Membership in the prestigious Nathan Smith Davis Society is bestowed to individuals who support the medical school through generous philanthropy and volunteerism. We honor medical alumni, faculty, friends and staff members who make annual and cumulative gifts to support our essential teaching and research missions. We also recognize volunteer service to the medical school.
Membership in the Nathan Smith Davis Society is based on the university’s fiscal year (Sept. 1 through Aug. 31).
- Lifetime Giving Society: Cumulative lifetime giving totaling $35,000-$999,999
- Benefactor Society: Cumulative lifetime giving totaling $1,000,000 or more
- Founders' Circle: Annual gifts totaling $50,000 or more
- President's Circle: Annual gifts totaling $25,000-$49,999
- Deans' Circle: Annual gifts totaling $10,000-$24,999
- Sustainer: Annual gifts totaling $5,000-$9,999
- Fellow: Annual gifts totaling $2,500-$4,999
- Member: Annual gifts totaling $1,000-$2,499

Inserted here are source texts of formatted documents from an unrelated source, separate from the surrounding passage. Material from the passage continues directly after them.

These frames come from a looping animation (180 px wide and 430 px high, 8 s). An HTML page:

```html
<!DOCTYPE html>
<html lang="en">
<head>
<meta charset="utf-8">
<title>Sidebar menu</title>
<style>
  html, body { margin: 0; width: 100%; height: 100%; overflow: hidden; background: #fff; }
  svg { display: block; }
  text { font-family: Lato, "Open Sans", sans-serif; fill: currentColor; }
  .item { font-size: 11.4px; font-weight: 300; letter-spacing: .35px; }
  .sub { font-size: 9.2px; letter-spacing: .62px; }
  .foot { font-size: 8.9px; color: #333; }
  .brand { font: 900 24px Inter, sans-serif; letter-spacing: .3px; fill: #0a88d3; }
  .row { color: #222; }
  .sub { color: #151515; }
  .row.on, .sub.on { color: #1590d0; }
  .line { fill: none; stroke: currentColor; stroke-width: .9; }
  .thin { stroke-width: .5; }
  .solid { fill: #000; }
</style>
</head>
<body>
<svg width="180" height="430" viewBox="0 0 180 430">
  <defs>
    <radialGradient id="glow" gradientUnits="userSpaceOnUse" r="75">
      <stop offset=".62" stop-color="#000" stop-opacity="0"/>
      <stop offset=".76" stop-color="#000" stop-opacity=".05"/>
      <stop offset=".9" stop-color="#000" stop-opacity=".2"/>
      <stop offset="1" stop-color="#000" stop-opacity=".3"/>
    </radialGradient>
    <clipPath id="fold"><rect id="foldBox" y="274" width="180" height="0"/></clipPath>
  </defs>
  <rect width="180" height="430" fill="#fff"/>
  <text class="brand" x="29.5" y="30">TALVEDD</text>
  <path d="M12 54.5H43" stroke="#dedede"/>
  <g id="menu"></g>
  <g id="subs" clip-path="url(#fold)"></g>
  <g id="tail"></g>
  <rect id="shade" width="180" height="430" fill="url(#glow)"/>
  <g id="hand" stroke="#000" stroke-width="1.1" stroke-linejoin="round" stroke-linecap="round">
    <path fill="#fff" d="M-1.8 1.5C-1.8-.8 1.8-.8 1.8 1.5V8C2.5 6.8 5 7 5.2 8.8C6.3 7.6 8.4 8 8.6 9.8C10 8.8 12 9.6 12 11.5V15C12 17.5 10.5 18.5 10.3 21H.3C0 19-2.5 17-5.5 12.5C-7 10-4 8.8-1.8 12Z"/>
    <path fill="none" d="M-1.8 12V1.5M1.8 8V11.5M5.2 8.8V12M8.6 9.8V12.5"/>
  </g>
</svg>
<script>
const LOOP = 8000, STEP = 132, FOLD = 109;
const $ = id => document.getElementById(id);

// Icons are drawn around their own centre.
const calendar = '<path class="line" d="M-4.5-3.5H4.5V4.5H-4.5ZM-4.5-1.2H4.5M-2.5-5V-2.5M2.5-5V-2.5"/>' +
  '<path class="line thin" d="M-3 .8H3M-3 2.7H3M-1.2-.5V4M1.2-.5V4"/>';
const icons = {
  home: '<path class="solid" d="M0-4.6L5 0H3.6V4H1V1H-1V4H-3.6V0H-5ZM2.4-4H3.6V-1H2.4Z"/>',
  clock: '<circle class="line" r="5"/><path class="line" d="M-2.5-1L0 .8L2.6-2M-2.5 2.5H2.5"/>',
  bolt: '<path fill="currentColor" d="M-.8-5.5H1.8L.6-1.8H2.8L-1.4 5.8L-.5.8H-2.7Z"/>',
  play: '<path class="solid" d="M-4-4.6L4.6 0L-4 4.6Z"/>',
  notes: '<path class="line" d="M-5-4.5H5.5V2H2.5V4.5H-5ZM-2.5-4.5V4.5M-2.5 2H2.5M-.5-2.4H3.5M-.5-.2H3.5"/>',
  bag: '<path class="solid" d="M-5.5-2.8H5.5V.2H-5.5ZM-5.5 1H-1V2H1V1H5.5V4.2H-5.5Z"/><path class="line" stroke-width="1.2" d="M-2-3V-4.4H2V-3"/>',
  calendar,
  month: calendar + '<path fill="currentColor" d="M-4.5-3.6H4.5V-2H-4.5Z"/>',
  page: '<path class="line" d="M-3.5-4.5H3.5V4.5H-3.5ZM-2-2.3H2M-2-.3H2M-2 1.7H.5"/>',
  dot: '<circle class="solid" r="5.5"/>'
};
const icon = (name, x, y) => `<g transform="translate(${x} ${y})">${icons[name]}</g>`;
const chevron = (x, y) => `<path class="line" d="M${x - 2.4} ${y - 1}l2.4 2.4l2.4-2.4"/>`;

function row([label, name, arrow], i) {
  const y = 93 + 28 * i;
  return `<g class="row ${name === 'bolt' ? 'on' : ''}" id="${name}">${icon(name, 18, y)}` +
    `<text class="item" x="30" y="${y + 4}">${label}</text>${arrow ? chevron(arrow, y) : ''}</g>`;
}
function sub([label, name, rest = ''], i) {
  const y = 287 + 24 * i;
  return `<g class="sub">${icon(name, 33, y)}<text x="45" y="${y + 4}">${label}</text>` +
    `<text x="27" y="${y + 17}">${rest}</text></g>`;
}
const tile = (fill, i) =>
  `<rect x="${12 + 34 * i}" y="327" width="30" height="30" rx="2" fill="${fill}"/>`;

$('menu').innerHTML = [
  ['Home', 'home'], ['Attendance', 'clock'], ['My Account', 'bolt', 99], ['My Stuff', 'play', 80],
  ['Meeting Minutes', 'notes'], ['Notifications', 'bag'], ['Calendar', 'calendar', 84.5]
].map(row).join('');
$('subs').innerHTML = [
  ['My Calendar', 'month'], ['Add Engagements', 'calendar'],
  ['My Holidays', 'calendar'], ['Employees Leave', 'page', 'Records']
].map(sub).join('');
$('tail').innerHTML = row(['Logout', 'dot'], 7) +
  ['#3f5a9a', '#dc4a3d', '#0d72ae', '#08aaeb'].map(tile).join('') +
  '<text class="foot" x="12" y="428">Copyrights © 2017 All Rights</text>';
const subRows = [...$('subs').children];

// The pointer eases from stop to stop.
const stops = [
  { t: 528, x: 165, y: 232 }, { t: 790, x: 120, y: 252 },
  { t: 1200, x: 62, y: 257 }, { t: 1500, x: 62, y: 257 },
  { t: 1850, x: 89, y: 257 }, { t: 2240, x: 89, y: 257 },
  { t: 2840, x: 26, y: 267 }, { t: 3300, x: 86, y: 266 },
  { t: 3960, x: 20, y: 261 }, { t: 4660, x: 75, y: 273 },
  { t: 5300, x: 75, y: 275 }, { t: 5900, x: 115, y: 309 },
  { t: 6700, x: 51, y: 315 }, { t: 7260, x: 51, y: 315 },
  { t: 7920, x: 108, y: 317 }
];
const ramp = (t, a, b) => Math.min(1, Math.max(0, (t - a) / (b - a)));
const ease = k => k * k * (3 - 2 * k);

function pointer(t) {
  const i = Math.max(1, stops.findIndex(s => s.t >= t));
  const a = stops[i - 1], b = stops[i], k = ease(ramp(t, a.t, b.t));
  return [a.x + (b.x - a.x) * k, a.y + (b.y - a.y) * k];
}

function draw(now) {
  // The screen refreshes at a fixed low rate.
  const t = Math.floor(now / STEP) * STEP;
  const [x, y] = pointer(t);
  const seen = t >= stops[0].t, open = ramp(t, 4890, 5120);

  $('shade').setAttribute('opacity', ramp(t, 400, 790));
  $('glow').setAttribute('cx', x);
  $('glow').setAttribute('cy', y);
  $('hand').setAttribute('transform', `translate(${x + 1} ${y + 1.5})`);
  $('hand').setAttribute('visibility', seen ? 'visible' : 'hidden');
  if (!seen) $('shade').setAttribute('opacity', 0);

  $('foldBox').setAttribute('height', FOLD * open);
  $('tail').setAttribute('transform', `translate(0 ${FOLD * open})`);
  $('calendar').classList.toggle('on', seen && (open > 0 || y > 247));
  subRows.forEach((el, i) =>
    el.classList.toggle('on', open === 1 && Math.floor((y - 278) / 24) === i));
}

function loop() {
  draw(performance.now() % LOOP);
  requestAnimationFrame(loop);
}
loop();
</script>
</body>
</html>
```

- Young Alumni Society: By years since earning MD degree
- 5-9 years: $600/year or $50/month
- 2-4 years: $240/year or $20/month
- 0-1 year: $120/year or $10/month
Henry & Emma Rogers Society
Donors who have notified Northwestern and documented an estate or deferred gift commitment to benefit the medical school. The Rogers Society is a university-wide program, and medical school members are eligible to participate in the university’s many additional benefits.
This membership group is for those who are actively engaged in volunteer activities benefiting the medical school, such as advisory and editorial boards, student mentorship, hosting regional events, and alumni-related activities such as board membership, reunion participation, and class giving efforts.
About Nathan Smith Davis
The Nathan Smith Davis Society carries the name of one of the founders of our medical school, our first dean, and a pioneer in medical education. Dr. Nathan Smith Davis advocated for higher standards in the training of physicians as well as in the medical profession. He founded the American Medical Association, served as its first president and was the first editor of the Journal of the American Medical Association.